#### THE TASK
Search the records for the word "tufts". Copy every line where it appears.
[Opening THE RECORDS section]
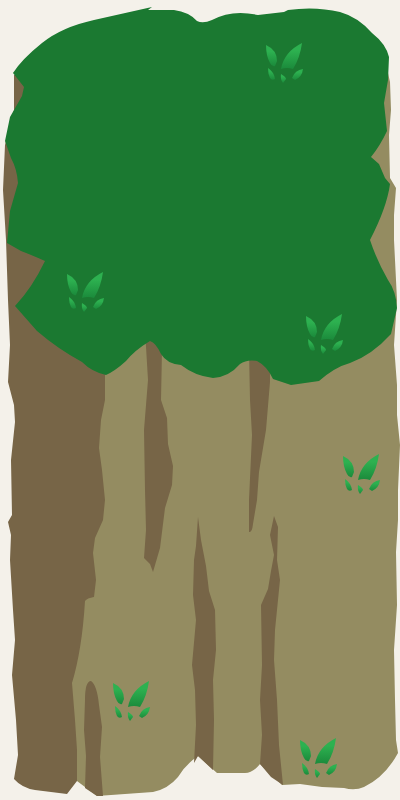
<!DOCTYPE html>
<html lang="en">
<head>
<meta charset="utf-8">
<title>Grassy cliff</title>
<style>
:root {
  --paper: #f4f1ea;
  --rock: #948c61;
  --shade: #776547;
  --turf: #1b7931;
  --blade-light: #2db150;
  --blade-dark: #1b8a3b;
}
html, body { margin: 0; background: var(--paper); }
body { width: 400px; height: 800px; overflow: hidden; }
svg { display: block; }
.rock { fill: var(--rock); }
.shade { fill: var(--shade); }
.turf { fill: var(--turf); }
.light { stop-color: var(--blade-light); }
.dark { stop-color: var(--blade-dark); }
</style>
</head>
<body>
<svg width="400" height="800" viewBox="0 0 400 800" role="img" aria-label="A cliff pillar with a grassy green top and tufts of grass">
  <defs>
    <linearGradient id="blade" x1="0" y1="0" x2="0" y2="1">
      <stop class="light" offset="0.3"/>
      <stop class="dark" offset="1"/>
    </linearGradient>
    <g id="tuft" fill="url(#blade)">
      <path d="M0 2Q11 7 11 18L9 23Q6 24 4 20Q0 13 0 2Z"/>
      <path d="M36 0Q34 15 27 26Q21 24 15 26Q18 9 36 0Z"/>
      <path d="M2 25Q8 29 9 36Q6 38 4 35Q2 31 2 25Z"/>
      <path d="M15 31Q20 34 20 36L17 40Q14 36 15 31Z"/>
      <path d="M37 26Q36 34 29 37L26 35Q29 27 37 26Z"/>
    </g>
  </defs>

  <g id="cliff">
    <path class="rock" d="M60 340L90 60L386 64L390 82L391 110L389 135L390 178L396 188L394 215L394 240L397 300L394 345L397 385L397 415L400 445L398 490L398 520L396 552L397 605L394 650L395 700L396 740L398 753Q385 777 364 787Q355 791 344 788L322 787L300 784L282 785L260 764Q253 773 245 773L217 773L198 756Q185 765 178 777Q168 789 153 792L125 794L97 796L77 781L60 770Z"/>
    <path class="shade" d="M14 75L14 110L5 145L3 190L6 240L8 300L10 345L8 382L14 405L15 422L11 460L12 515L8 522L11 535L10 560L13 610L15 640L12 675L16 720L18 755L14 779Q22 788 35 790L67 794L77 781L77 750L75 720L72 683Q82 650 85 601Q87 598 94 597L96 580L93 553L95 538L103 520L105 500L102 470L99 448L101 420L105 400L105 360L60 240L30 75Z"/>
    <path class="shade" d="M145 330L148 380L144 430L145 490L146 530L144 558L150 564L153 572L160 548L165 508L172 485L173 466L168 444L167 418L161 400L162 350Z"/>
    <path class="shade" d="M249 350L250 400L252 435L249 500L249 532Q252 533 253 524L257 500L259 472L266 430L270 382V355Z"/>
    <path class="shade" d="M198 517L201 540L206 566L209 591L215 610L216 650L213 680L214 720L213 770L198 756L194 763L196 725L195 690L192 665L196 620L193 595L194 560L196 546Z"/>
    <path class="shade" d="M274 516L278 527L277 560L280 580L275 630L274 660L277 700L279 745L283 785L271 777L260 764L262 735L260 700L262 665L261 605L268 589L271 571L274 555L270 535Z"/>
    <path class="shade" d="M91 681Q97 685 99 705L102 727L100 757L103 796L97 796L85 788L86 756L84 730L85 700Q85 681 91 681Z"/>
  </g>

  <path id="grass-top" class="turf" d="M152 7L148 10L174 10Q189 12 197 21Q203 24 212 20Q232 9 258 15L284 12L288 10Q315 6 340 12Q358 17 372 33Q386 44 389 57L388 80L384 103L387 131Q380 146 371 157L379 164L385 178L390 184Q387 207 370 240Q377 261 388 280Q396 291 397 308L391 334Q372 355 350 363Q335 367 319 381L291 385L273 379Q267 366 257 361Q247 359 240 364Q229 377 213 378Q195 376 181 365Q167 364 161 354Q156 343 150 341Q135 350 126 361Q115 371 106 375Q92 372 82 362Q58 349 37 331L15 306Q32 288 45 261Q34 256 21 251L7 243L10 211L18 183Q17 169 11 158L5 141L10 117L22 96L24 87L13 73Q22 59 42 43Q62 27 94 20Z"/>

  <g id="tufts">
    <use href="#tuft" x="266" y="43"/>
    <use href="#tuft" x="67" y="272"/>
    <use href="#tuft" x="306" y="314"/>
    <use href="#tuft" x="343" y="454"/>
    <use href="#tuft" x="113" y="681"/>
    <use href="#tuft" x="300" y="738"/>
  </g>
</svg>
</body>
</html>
[Closing THE RECORDS section]
#### TASK SOLUTION
<svg width="400" height="800" viewBox="0 0 400 800" role="img" aria-label="A cliff pillar with a grassy green top and tufts of grass">
  <g id="tufts">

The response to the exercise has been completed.